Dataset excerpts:
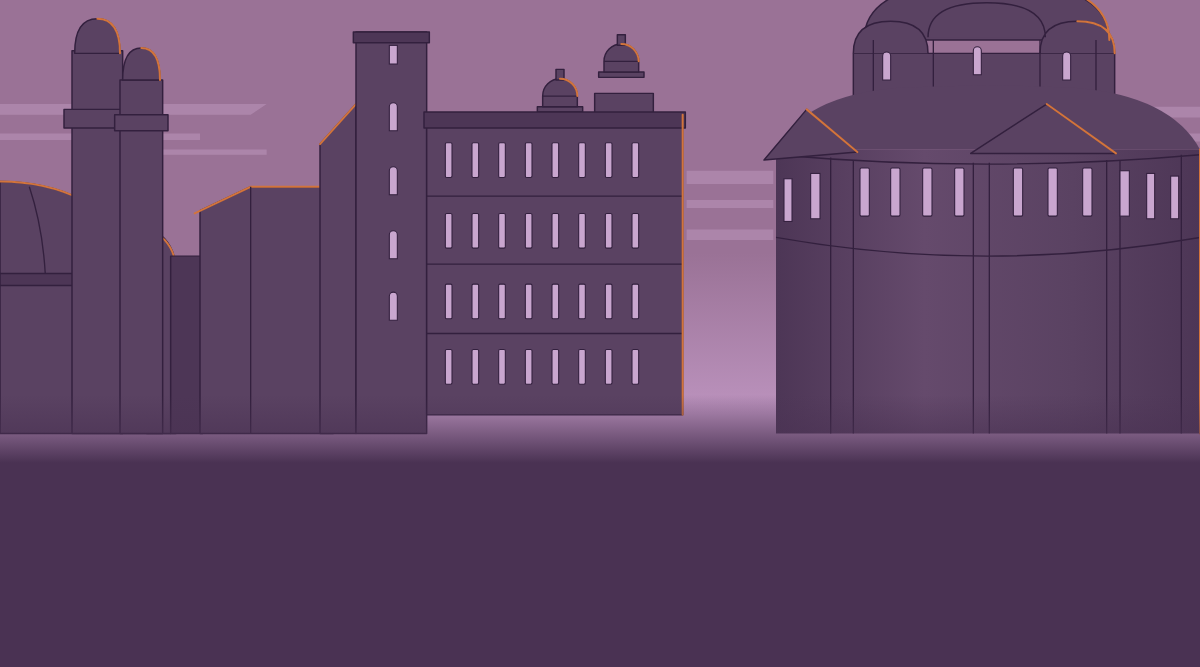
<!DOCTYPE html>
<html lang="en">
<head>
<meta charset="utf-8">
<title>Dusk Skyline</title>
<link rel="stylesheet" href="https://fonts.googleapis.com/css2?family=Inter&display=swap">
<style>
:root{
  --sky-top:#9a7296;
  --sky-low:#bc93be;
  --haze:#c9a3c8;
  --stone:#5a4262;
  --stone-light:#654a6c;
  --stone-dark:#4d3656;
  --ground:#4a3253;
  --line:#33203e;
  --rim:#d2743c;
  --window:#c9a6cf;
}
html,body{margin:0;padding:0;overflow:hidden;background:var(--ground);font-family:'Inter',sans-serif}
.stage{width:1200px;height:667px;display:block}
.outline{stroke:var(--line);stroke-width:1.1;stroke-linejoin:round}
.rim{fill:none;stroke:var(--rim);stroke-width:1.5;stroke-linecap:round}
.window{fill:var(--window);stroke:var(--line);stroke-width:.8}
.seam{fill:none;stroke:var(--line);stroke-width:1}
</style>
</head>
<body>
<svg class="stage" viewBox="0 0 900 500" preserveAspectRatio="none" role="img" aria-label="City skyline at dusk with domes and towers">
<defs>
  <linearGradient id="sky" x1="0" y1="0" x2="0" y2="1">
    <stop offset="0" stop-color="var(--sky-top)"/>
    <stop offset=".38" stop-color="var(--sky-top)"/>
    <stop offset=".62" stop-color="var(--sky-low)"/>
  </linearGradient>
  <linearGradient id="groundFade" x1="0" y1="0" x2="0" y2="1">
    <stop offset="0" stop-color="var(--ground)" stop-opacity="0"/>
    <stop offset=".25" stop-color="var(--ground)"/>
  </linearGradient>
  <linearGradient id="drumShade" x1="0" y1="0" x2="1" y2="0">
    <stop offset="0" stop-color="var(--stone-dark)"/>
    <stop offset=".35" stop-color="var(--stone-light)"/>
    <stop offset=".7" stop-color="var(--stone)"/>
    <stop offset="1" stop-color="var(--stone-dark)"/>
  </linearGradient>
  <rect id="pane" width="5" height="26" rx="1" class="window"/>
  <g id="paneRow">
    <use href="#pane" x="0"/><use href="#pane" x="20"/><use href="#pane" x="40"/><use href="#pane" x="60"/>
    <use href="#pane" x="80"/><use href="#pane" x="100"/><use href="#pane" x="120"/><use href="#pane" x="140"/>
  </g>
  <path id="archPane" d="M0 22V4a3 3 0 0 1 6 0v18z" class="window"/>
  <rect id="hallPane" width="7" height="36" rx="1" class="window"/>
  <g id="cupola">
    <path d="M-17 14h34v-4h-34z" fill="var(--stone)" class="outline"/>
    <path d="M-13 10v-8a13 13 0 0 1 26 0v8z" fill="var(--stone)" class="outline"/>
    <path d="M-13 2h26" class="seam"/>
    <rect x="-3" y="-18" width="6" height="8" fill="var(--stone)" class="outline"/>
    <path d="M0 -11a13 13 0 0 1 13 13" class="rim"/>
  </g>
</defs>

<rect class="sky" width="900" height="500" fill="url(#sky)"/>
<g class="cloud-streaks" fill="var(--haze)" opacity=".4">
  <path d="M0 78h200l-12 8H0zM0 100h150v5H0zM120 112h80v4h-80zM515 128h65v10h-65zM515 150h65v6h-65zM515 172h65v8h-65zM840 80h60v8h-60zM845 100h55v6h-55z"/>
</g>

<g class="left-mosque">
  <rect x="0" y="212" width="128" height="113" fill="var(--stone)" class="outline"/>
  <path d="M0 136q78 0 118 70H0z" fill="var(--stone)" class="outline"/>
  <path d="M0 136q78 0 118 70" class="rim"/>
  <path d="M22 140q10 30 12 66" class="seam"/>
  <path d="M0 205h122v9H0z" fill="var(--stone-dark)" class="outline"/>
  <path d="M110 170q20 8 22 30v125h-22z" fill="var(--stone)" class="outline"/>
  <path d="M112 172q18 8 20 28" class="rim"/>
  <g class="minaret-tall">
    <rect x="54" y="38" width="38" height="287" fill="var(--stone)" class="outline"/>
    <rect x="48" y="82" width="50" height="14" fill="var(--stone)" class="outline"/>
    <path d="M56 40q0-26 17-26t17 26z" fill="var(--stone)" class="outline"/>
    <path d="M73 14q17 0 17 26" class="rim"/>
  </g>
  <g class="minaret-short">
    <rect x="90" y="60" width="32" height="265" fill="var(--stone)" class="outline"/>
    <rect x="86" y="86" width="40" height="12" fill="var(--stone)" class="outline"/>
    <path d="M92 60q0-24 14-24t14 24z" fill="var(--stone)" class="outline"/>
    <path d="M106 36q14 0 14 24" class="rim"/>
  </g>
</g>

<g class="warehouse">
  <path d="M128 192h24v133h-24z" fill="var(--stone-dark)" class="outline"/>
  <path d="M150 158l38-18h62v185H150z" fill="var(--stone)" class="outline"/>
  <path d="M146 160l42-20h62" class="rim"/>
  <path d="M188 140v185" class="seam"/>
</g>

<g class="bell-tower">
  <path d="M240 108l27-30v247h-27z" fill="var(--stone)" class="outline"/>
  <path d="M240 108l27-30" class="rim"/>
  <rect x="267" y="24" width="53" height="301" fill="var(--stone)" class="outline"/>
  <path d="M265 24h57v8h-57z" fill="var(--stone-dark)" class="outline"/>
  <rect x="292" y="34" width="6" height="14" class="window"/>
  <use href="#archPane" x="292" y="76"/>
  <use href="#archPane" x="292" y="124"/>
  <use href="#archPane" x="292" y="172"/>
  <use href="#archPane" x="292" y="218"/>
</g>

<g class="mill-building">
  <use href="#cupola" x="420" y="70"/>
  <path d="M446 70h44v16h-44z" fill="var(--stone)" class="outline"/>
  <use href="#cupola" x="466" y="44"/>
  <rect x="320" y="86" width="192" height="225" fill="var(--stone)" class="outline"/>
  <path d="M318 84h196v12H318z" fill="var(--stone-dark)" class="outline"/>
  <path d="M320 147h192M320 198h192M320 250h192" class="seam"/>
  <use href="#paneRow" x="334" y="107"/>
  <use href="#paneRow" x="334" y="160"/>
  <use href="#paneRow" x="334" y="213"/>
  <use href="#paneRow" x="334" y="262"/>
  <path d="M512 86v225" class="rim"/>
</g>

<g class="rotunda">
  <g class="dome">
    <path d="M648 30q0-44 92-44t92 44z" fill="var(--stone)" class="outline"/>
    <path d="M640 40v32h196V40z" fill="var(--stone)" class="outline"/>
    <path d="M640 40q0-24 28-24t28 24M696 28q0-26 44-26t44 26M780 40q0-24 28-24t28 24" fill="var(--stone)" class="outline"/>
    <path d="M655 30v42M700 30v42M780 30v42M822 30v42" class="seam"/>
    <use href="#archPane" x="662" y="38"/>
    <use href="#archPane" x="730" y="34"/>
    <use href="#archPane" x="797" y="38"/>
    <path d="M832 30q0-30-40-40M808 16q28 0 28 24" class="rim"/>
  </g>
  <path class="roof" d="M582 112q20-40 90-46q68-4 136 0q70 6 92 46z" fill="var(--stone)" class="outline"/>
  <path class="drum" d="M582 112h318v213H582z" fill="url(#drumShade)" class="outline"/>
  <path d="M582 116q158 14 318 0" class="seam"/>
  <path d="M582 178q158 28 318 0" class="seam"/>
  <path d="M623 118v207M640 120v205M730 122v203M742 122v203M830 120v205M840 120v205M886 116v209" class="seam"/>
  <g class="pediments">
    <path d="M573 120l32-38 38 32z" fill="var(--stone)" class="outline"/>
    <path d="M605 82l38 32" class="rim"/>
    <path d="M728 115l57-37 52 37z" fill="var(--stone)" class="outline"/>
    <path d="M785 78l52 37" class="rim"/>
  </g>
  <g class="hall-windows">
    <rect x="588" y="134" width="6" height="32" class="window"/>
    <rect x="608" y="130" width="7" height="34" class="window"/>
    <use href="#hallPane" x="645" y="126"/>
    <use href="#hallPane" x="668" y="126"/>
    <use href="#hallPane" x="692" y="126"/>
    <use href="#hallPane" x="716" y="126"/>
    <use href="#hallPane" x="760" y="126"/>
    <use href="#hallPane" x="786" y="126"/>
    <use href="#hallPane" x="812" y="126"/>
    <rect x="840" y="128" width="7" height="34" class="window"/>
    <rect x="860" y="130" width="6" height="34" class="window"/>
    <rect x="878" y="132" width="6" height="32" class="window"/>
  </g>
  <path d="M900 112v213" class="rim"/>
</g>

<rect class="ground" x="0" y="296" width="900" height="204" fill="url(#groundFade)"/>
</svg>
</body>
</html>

==

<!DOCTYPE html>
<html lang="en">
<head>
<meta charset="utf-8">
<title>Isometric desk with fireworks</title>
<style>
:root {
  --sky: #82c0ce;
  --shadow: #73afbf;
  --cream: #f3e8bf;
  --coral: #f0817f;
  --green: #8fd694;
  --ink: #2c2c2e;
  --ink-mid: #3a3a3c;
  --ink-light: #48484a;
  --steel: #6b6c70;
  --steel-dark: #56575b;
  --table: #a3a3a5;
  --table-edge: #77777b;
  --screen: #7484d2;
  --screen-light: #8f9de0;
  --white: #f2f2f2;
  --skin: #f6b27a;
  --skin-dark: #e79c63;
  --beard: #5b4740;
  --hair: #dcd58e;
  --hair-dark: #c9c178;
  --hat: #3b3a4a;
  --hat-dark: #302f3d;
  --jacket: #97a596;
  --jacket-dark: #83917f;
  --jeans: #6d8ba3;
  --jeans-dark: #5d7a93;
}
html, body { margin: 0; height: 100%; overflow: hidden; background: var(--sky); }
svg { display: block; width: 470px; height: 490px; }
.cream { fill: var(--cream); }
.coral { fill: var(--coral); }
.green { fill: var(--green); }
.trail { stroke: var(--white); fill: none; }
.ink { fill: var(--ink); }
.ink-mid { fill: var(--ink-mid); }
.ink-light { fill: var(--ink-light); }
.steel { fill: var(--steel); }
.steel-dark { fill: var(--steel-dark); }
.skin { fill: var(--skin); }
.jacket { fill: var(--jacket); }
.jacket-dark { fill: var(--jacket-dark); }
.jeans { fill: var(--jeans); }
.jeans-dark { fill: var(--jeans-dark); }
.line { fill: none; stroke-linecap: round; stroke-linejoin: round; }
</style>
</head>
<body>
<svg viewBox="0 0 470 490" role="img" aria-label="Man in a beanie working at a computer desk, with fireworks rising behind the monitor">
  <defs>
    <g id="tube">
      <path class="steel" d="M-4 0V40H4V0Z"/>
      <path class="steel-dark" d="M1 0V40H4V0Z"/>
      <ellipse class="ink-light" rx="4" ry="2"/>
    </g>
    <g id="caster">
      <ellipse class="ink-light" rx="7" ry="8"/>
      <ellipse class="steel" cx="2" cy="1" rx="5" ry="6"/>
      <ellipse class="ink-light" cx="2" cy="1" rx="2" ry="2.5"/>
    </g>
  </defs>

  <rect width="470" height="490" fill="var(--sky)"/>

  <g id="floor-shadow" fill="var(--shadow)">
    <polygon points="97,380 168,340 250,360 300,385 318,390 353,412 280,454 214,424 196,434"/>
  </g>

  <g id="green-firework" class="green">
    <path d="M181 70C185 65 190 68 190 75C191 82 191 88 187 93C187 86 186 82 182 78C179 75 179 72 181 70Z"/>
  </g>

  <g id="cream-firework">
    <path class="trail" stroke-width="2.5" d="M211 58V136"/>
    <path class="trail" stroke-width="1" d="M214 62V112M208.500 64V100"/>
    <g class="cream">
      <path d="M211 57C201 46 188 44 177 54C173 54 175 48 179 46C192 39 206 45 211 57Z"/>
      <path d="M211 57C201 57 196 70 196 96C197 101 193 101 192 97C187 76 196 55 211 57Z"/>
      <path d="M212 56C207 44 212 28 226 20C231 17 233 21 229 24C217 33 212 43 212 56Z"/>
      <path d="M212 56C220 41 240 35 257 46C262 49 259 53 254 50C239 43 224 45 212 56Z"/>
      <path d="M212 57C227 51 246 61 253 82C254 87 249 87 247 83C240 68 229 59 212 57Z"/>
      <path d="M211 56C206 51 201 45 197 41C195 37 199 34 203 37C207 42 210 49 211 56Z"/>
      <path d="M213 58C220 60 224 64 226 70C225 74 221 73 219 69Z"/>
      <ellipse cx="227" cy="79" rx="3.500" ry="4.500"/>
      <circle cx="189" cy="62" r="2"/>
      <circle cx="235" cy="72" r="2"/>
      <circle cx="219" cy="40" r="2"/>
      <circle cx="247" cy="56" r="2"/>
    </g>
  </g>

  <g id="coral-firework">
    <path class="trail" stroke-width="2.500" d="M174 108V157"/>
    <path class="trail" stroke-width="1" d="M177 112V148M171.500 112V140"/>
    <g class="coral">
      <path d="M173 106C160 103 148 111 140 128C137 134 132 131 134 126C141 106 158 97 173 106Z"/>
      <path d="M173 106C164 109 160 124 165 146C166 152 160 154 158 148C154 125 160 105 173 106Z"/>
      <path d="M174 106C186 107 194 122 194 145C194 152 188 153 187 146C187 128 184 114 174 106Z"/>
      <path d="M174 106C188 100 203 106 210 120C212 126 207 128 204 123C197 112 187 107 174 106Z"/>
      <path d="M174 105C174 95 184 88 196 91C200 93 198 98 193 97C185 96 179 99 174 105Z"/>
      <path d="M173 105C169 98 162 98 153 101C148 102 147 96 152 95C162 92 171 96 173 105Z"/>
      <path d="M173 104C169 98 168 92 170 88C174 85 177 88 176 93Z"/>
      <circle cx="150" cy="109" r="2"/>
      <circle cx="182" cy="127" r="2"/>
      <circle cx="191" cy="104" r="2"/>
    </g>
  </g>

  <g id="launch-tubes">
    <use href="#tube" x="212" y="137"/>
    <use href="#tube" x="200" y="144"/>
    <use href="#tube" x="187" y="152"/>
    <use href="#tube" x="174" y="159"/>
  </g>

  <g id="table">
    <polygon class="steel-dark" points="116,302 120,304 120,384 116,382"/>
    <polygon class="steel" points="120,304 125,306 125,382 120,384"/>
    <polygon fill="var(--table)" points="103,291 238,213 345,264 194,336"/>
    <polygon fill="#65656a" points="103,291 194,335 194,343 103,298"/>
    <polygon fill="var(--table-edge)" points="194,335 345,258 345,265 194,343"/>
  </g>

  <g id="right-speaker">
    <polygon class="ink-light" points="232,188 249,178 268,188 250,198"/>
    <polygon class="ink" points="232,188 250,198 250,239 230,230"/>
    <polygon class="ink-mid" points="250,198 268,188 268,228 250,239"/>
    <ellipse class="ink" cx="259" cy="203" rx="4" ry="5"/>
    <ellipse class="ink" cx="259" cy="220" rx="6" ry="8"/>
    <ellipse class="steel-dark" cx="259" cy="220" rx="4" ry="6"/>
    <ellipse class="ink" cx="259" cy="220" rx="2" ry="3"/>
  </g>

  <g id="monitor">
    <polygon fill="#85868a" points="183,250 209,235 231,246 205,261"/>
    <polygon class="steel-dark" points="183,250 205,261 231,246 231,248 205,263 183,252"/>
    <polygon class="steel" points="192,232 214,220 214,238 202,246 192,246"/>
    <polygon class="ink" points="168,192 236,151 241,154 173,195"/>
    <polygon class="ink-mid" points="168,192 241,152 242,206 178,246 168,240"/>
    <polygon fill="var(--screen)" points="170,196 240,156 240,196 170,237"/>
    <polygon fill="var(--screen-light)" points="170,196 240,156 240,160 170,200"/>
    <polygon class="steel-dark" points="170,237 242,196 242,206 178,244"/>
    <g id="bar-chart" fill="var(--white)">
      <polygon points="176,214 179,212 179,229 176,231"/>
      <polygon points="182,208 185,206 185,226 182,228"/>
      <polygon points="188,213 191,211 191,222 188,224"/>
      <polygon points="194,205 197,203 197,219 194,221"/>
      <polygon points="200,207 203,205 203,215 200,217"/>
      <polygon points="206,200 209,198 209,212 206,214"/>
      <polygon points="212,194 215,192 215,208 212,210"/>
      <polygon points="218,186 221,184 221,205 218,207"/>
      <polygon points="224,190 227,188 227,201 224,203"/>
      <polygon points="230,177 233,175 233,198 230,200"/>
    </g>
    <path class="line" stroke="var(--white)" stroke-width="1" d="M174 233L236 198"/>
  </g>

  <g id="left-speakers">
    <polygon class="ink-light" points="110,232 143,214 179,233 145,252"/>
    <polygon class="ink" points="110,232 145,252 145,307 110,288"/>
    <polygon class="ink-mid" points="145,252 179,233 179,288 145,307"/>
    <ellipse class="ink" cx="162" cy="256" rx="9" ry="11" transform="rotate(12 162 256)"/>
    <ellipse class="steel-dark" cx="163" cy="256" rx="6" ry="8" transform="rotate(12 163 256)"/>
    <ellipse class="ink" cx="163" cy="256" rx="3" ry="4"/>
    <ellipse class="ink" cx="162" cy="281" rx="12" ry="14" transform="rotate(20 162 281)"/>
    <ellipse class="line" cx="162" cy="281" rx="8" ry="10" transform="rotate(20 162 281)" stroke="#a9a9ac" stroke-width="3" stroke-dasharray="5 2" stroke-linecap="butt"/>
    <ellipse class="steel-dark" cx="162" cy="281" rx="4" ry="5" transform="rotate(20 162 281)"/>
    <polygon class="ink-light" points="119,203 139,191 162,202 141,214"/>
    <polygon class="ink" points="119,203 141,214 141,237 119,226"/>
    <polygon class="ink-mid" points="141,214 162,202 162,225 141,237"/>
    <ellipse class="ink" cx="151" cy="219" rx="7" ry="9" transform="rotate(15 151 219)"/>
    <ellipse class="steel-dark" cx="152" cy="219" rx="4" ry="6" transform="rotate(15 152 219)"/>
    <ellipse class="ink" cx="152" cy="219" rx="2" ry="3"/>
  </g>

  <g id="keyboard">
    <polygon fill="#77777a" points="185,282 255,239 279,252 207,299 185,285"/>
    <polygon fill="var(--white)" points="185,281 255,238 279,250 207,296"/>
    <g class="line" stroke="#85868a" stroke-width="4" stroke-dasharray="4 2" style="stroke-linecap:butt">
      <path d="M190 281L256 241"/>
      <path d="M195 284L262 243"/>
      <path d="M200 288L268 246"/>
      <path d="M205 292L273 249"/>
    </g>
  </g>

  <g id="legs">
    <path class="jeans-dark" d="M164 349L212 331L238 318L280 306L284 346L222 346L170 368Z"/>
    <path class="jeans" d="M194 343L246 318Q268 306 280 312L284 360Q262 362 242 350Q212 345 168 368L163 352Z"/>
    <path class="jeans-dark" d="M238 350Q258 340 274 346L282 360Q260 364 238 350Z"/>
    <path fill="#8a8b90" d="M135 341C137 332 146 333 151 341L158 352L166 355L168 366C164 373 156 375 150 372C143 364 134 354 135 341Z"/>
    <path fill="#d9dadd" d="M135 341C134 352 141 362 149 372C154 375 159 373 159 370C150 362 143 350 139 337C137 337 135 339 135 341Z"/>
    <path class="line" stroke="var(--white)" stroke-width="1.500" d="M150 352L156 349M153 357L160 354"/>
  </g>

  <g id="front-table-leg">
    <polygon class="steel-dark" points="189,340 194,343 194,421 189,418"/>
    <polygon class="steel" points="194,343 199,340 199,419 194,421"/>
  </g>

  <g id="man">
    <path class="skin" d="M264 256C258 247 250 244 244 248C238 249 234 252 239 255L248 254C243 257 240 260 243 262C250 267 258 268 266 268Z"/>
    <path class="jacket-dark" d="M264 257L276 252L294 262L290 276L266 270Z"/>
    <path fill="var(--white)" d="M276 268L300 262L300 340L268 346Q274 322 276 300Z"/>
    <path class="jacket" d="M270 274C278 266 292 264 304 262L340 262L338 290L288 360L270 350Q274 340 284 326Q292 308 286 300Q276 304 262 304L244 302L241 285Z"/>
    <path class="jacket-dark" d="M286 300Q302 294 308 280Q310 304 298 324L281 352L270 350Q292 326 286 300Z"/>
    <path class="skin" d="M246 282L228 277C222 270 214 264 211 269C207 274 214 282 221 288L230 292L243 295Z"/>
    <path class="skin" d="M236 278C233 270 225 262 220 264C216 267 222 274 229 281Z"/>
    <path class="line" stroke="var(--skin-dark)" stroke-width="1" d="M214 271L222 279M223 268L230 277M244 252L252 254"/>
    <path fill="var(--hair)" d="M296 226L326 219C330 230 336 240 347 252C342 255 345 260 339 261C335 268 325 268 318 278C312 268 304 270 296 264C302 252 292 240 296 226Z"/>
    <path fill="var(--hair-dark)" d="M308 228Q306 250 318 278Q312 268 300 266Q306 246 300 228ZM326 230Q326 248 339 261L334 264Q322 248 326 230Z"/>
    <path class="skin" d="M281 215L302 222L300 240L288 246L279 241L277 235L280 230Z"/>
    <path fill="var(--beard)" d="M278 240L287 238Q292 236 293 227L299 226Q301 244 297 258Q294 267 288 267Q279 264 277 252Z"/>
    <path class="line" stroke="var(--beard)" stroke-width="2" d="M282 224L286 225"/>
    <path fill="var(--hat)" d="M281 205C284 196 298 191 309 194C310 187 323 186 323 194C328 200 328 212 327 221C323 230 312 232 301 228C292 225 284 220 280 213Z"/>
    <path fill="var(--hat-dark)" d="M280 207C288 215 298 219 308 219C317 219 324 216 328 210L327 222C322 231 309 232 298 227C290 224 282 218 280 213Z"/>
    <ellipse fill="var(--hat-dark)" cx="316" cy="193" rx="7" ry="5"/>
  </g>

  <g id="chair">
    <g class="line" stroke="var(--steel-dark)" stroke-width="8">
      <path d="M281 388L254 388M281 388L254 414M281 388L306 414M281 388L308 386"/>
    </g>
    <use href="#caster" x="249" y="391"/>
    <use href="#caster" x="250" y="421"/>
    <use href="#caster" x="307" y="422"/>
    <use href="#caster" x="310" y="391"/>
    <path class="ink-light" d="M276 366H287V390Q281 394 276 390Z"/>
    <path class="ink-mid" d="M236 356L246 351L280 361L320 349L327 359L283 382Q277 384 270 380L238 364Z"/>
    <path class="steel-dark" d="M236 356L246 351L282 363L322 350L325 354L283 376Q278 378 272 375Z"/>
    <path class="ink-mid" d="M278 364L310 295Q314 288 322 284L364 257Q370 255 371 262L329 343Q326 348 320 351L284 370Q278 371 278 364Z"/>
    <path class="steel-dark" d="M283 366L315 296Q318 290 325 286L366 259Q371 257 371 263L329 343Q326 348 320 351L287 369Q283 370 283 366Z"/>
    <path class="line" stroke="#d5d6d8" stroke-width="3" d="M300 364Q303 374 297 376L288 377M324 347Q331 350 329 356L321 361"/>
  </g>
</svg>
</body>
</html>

WORK TO BE COMPLETED:
The lines above, starting at the one with "300Q302 294 308" and ending at the one with "226L326 219C330 230", are the only ones to return, exactly as written.

ANSWER TO THIS PROBLEM:
    <path class="jacket-dark" d="M286 300Q302 294 308 280Q310 304 298 324L281 352L270 350Q292 326 286 300Z"/>
    <path class="skin" d="M246 282L228 277C222 270 214 264 211 269C207 274 214 282 221 288L230 292L243 295Z"/>
    <path class="skin" d="M236 278C233 270 225 262 220 264C216 267 222 274 229 281Z"/>
    <path class="line" stroke="var(--skin-dark)" stroke-width="1" d="M214 271L222 279M223 268L230 277M244 252L252 254"/>
    <path fill="var(--hair)" d="M296 226L326 219C330 230 336 240 347 252C342 255 345 260 339 261C335 268 325 268 318 278C312 268 304 270 296 264C302 252 292 240 296 226Z"/>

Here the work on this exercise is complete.